Mick Mars Opens Up on How His Condition Affects His Playing, Recalls How Jimi Hendrix Influenced Him

Former Mötley Crüe guitar player Mick Mars spoke up on his medical condition, revealing how it impacts his ability to perform.

Now in his early 70s, Mick is still going strong, releasing his first-ever solo record, “The Other Side of Mars,” on February 23. And he’s doing this despite decades of dealing with ankylosing spondylitis. But although he’s holding up, the condition is not an easy one to wrestle with. He’s writing and recording new music, but it’s a never-ending struggle.

As Mick told My Global Mind magazine in a recent interview, dealing with ankylosing spondylitis, or just AS, is a part of his everyday life, and he manages to play his instrument due to a specific type of condition that he’s dealing with.

Mick Mars Talks The Other Side of Mars, How AS Doesn’t Impact His Playing and Plans to Write Book

“AS rarely goes down to your hands or feet, but mine is about down to my knees,” Mars said (transcribed by Killer Guitar Rigs). “My knees are starting to be really, really whacked, but that’s about it. [Hands] stay fine.”

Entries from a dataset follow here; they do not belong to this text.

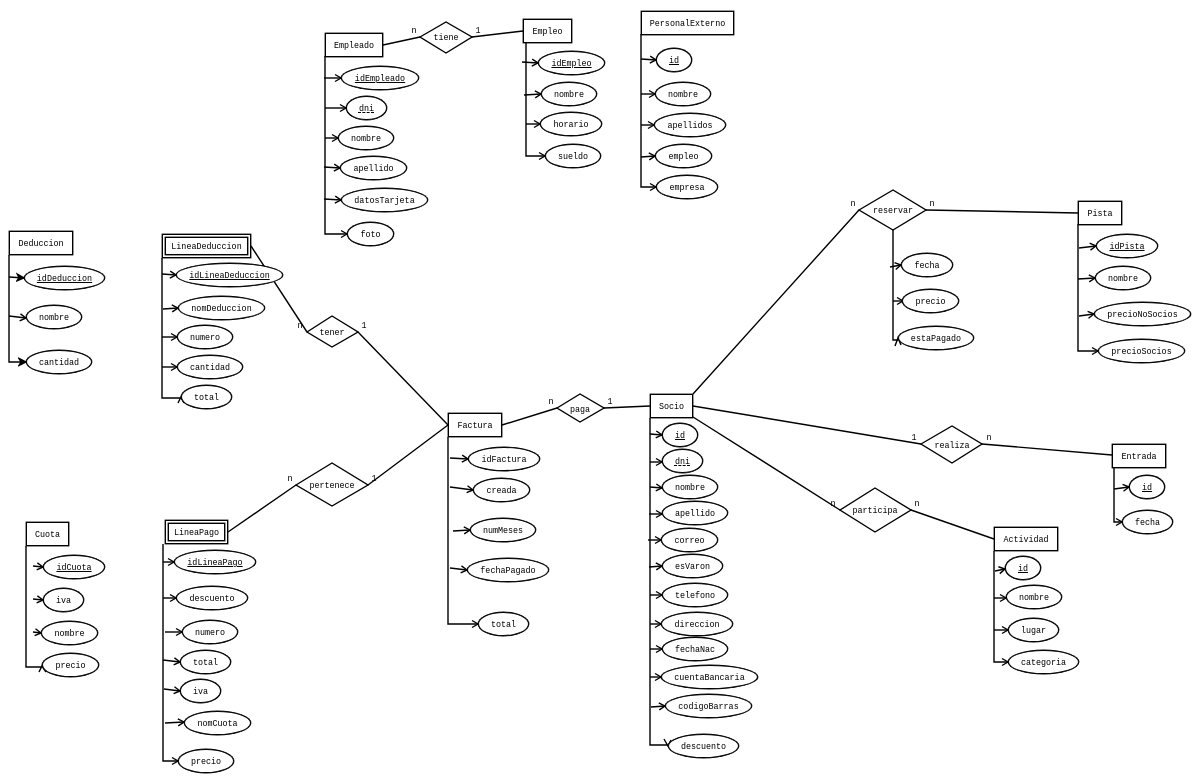
<!DOCTYPE html>
<html lang="es">
<head>
<meta charset="utf-8">
<title>Diagrama entidad-relación</title>
<style>
:root { --ink: #000; --paper: #fff; }
* { box-sizing: border-box; }
body { margin: 0; background: var(--paper); }
.diagram { position: relative; width: 1200px; height: 784px; overflow: hidden; color: var(--ink); font: 8.4px/10px "Liberation Mono", monospace; }
.links { position: absolute; inset: 0; fill: none; stroke: var(--ink); stroke-width: 1.4; }
.relation { fill: var(--paper); }
.entity, .attr, .label {
  position: absolute; left: calc(var(--x) * 1px); top: calc(var(--y) * 1px);
  display: flex; align-items: center; justify-content: center; white-space: nowrap;
}
.entity, .attr { width: calc(var(--w) * 1px); height: 24px; padding-top: 2px; background: var(--paper); border: 1px solid var(--ink); box-shadow: 0 0 0 .4px var(--ink); }
.attr { border-radius: 50%; transform: translateY(-12px); }
.weak::before { content: ""; position: absolute; inset: 2px; border: 1px solid var(--ink); box-shadow: 0 0 0 .4px var(--ink); }
.key { text-decoration: underline; }
.unique { text-decoration: underline dashed; }
.label { transform: translate(-50%, -50%); }
</style>
</head>
<body>
<main class="diagram">
<svg class="links" width="1200" height="784" viewBox="0 0 1200 784" aria-hidden="true">
  <defs>
    <marker id="open" markerUnits="userSpaceOnUse" markerWidth="10" markerHeight="10" refX="8" refY="5" orient="auto"><path d="M2 1.5L8 5L2 8.5" marker-end="none"/></marker>
    <marker id="solid" markerUnits="userSpaceOnUse" markerWidth="10" markerHeight="10" refX="8" refY="5" orient="auto"><path d="M1 1.5L8 5L1 8.5L3 5Z" fill="#000" marker-end="none"/></marker>
  </defs>
  <g class="relation-edges">
    <path d="M383 45L420 37M472 37L523 31"/>
    <path d="M251 246L307 332M358 332L448 425"/>
    <path d="M228 532L296 485M368 485L448 425"/>
    <path d="M502 425L557 408M604 408L650 406"/>
    <path d="M693 394L859 210M926 210L1078 213"/>
    <path d="M693 406L921 444M982 444L1112 455"/>
    <path d="M693 417L840 510M911 510L994 539"/>
  </g>
  <g class="attribute-edges" marker-end="url(#open)">
    <path d="M325 56V234H347"/><path d="M324 78H341"/><path d="M325 108H346"/><path d="M325 138H338"/><path d="M324 167L340 168"/><path d="M324 199L341 200"/>
    <path d="M526 42V156H545"/><path d="M522 62L538 63"/><path d="M524 95L541 94"/><path d="M526 124H540"/>
    <path d="M641 34V187H656"/><path d="M641 59L656 60"/><path d="M641 94H655"/><path d="M641 125H654"/><path d="M641 157L655 156"/>
    <path d="M9 316L26 318"/>
    <path d="M162 274L176 275"/><path d="M163 309L178 308"/><path d="M162 337H177"/><path d="M162 367H177"/>
    <path d="M163 544V761H178"/><path d="M163 562H174"/><path d="M163 598H176"/><path d="M165 632H182"/><path d="M163 660L180 662"/><path d="M164 689L180 691"/><path d="M165 723L184 722"/>
    <path d="M33 566L43 567"/><path d="M33 599L43 600"/><path d="M33 632L41 633"/>
    <path d="M448 437V624H478"/><path d="M450 458L468 459"/><path d="M450 487L473 490"/><path d="M453 531L470 530"/><path d="M450 568L467 570"/>
    <path d="M650 434L662 435"/><path d="M650 462H662"/><path d="M650 487L662 488"/><path d="M649 514H662"/><path d="M648 540H661"/><path d="M649 567L662 566"/><path d="M650 595H662"/><path d="M650 624H661"/><path d="M650 649H662"/><path d="M650 677H661"/><path d="M651 707L665 706"/>
    <path d="M890 267L901 265"/><path d="M893 301H903"/>
    <path d="M1078 224V351H1098"/><path d="M1079 248L1096 246"/><path d="M1078 279L1095 278"/><path d="M1079 316L1094 314"/>
    <path d="M1114 467V522H1122"/><path d="M1114 489L1129 487"/>
    <path d="M994 551V662H1008"/><path d="M995 571L1005 569"/><path d="M994 598H1006"/><path d="M994 630H1008"/>
  </g>
  <g class="attribute-edges" marker-end="url(#solid)">
    <path d="M9 255V362H26"/><path d="M9 277L24 278"/>
  </g>
  <path d="M162 258V398H181M178 403L181 397L184 403"/>
  <path d="M26 546V667H42M39 672L42 666L46 672"/>
  <path d="M650 418V745H668M664 739L668 746L671 740"/>
  <path d="M893 230V340H898M895 346L898 338L901 345"/>
  <g class="relation">
    <polygon points="420,37 446,22 472,37 446,53"/>
    <polygon points="859,210 893,190 926,210 893,230"/>
    <polygon points="307,332 332,316 358,332 332,347"/>
    <polygon points="557,408 580,394 604,408 580,422"/>
    <polygon points="296,485 332,463 368,485 332,506"/>
    <polygon points="921,444 952,426 982,444 952,463"/>
    <polygon points="840,510 875,488 911,510 875,532"/>
  </g>
</svg>

<section aria-label="Empleado">
  <div class="entity" style="--x:325;--y:33;--w:58">Empleado</div>
  <div class="attr key" style="--x:341;--y:78;--w:78">idEmpleado</div>
  <div class="attr unique" style="--x:346;--y:108;--w:41">dni</div>
  <div class="attr" style="--x:338;--y:138;--w:56">nombre</div>
  <div class="attr" style="--x:340;--y:168;--w:67">apellido</div>
  <div class="attr" style="--x:341;--y:200;--w:87">datosTarjeta</div>
  <div class="attr" style="--x:347;--y:234;--w:47">foto</div>
</section>
<section aria-label="Empleo">
  <div class="entity" style="--x:523;--y:19;--w:49">Empleo</div>
  <div class="attr key" style="--x:538;--y:63;--w:67">idEmpleo</div>
  <div class="attr" style="--x:541;--y:94;--w:56">nombre</div>
  <div class="attr" style="--x:540;--y:124;--w:62">horario</div>
  <div class="attr" style="--x:545;--y:156;--w:56">sueldo</div>
</section>
<section aria-label="PersonalExterno">
  <div class="entity" style="--x:641;--y:11;--w:93">PersonalExterno</div>
  <div class="attr key" style="--x:656;--y:60;--w:36">id</div>
  <div class="attr" style="--x:655;--y:94;--w:56">nombre</div>
  <div class="attr" style="--x:654;--y:125;--w:72">apellidos</div>
  <div class="attr" style="--x:655;--y:156;--w:57">empleo</div>
  <div class="attr" style="--x:656;--y:187;--w:62">empresa</div>
</section>
<section aria-label="Deduccion">
  <div class="entity" style="--x:9;--y:231;--w:64">Deduccion</div>
  <div class="attr key" style="--x:24;--y:278;--w:81">idDeduccion</div>
  <div class="attr" style="--x:26;--y:317;--w:56">nombre</div>
  <div class="attr" style="--x:26;--y:362;--w:66">cantidad</div>
</section>
<section aria-label="LineaDeduccion">
  <div class="entity weak" style="--x:162;--y:234;--w:89">LineaDeduccion</div>
  <div class="attr key" style="--x:176;--y:275;--w:107">idLineaDeduccion</div>
  <div class="attr" style="--x:178;--y:308;--w:87">nomDeduccion</div>
  <div class="attr" style="--x:177;--y:337;--w:56">numero</div>
  <div class="attr" style="--x:177;--y:367;--w:66">cantidad</div>
  <div class="attr" style="--x:181;--y:397;--w:51">total</div>
</section>
<section aria-label="LineaPago">
  <div class="entity weak" style="--x:165;--y:520;--w:63">LineaPago</div>
  <div class="attr key" style="--x:174;--y:562;--w:82">idLineaPago</div>
  <div class="attr" style="--x:176;--y:598;--w:72">descuento</div>
  <div class="attr" style="--x:182;--y:632;--w:56">numero</div>
  <div class="attr" style="--x:180;--y:662;--w:51">total</div>
  <div class="attr" style="--x:180;--y:691;--w:41">iva</div>
  <div class="attr" style="--x:184;--y:723;--w:67">nomCuota</div>
  <div class="attr" style="--x:178;--y:761;--w:56">precio</div>
</section>
<section aria-label="Cuota">
  <div class="entity" style="--x:26;--y:522;--w:43">Cuota</div>
  <div class="attr key" style="--x:43;--y:567;--w:62">idCuota</div>
  <div class="attr" style="--x:43;--y:600;--w:41">iva</div>
  <div class="attr" style="--x:41;--y:633;--w:57">nombre</div>
  <div class="attr" style="--x:42;--y:665;--w:57">precio</div>
</section>
<section aria-label="Factura">
  <div class="entity" style="--x:448;--y:413;--w:54">Factura</div>
  <div class="attr" style="--x:468;--y:459;--w:72">idFactura</div>
  <div class="attr" style="--x:473;--y:490;--w:57">creada</div>
  <div class="attr" style="--x:470;--y:530;--w:66">numMeses</div>
  <div class="attr" style="--x:467;--y:570;--w:82">fechaPagado</div>
  <div class="attr" style="--x:478;--y:624;--w:51">total</div>
</section>
<section aria-label="Socio">
  <div class="entity" style="--x:650;--y:394;--w:43">Socio</div>
  <div class="attr key" style="--x:662;--y:435;--w:36">id</div>
  <div class="attr unique" style="--x:662;--y:461;--w:41">dni</div>
  <div class="attr" style="--x:662;--y:487;--w:56">nombre</div>
  <div class="attr" style="--x:662;--y:513;--w:66">apellido</div>
  <div class="attr" style="--x:661;--y:540;--w:57">correo</div>
  <div class="attr" style="--x:662;--y:566;--w:61">esVaron</div>
  <div class="attr" style="--x:662;--y:595;--w:66">telefono</div>
  <div class="attr" style="--x:661;--y:624;--w:72">direccion</div>
  <div class="attr" style="--x:662;--y:649;--w:66">fechaNac</div>
  <div class="attr" style="--x:661;--y:677;--w:97">cuentaBancaria</div>
  <div class="attr" style="--x:665;--y:706;--w:87">codigoBarras</div>
  <div class="attr" style="--x:668;--y:746;--w:71">descuento</div>
</section>
<section aria-label="Pista">
  <div class="entity" style="--x:1078;--y:201;--w:44">Pista</div>
  <div class="attr key" style="--x:1096;--y:246;--w:62">idPista</div>
  <div class="attr" style="--x:1095;--y:278;--w:56">nombre</div>
  <div class="attr" style="--x:1094;--y:314;--w:97">precioNoSocios</div>
  <div class="attr" style="--x:1098;--y:351;--w:87">precioSocios</div>
</section>
<section aria-label="Entrada">
  <div class="entity" style="--x:1112;--y:444;--w:54">Entrada</div>
  <div class="attr key" style="--x:1129;--y:487;--w:36">id</div>
  <div class="attr" style="--x:1122;--y:522;--w:51">fecha</div>
</section>
<section aria-label="Actividad">
  <div class="entity" style="--x:994;--y:527;--w:64">Actividad</div>
  <div class="attr key" style="--x:1005;--y:568;--w:36">id</div>
  <div class="attr" style="--x:1006;--y:597;--w:56">nombre</div>
  <div class="attr" style="--x:1008;--y:630;--w:51">lugar</div>
  <div class="attr" style="--x:1008;--y:662;--w:71">categoria</div>
</section>

<section aria-label="Relaciones">
  <span class="label" style="--x:414;--y:31">n</span><span class="label" style="--x:446;--y:38">tiene</span><span class="label" style="--x:478;--y:31">1</span>
  <span class="label" style="--x:300;--y:326">n</span><span class="label" style="--x:332;--y:333">tener</span><span class="label" style="--x:364;--y:326">1</span>
  <span class="label" style="--x:290;--y:479">n</span><span class="label" style="--x:332;--y:486">pertenece</span><span class="label" style="--x:374;--y:479">1</span>
  <span class="label" style="--x:551;--y:402">n</span><span class="label" style="--x:580;--y:410">paga</span><span class="label" style="--x:610;--y:402">1</span>
  <span class="label" style="--x:853;--y:204">n</span><span class="label" style="--x:893;--y:211">reservar</span><span class="label" style="--x:932;--y:204">n</span>
  <span class="label" style="--x:914;--y:438">1</span><span class="label" style="--x:952;--y:446">realiza</span><span class="label" style="--x:989;--y:438">n</span>
  <span class="label" style="--x:833;--y:504">n</span><span class="label" style="--x:875;--y:511">participa</span><span class="label" style="--x:917;--y:504">n</span>
  <div class="attr" style="--x:901;--y:265;--w:52">fecha</div>
  <div class="attr" style="--x:902;--y:301;--w:57">precio</div>
  <div class="attr" style="--x:898;--y:338;--w:76">estaPagado</div>
</section>
</main>
</body>
</html>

Of course, there’s still some hands-related issues that he’s dealing with. But fortunately, in Mick’s case, it’s far from an issue that makes his work impossible.

“I think a very small percent of people get it in their hands, and stuff,” the guitar legend continued. “That would be more like a rheumatoid arthritis instead of ankylosing spondylitis, which is what I have. I got lucky!”

And lucky he is. Before the album even dropped, we got the chance to hear its first single back at the end of October 2023. Although it wasn’t blues-rock-based as some people might have expected, we still got a collection of pretty interesting modern metal material, but with Mick’s unique twist.

Speaking of blues rock, Mars also discussed how he was inspired by Jimi Hendrix. Back in the day, when he was just a young guitar player, it wasn’t exactly easy to figure out how to play the instrument properly. And, as he said during the chat, he learned about bar chords from watching Jimi. Discussing the matter of barre chords, he said:

“Actually, I got that part of my playing with Jimi Hendrix because before I discovered Jimi Hendrix, I didn’t play barre chords — I played with my thumb over the top. And he was a guitar player that made me go like, ‘How cool is that?’ [Laughs]”

And this, obviously, helped him make his playing sound different. Mick added:

“But yeah, say you’re playing that chord in A, and when you have this thumb over the top, and it hits the bottom, the energy goes, ‘pfft’! It just sounds fatter.”

Mick Mars on perseverance & post-Mötley Crüe music | On The Record

When it comes to his new album, some people were expecting Mars to bring old recordings featuring John Corabi, vocalist who sang for Mötley Crüe back in the 1990s. However, when asked about what happened to the material, Mick simply said that he felt like it’s not worth releasing, simply because it won’t fit the current times.

In fact, when asked about whether we’ll ever get the chance to hear these songs, Mars simply replied by saying “No, certainly not.” He then proceeded to explain:

“I just feel like they’re dated now. I could have somebody else do them, but I don’t want to put it on my record.”

Mick Mars - Undone

Speaking of the matter, Mars also pointed out that the album where Corabi fronted Mötley Crüe, the 1994 self-titled release, is his favorite one. The guitarist continued:

“And another reason is [that it] is like taking a step backward to me — to the Mötley Crüe John Corabi album, which was, in my opinion, the best Mötley album. A lot of people didn’t like it, but to me, I went like, ‘Wow, this is really good!'”

In an interview from late 2023, not long after his debut solo single was released, Mick discussed his decision to do a metal album instead of a blues rock one as people expected.

“I love all that stuff,” Mars said of bluesy music. “And I was pretty sure that the Mars-listening audience would expect that.”

“And I didn’t want it to be predictable. So I wanted to get the big, thick, heavy stuff that sometimes I couldn’t do.”

“I mean, I could always do it. But yeah, I think that everybody was thinking more that it was going to be a little bit more bluesy and that kind of stuff. So I went in the opposite direction.”

Photo: Shadowgate (Motley Crue 19 (3689109499)), A. Vente (HendrixHoepla1967-2)

  • David Slavkovic

    David always planned for music to be nothing more than a hobby. However, after a short career as an agricultural engineer he ended up news editor at KillerGuitarRigs, senior editor at Ultimate-Guitar.com, as well as a freelance contributor to online magazines such as GuitaristNextdoor and brands like Sam Ash.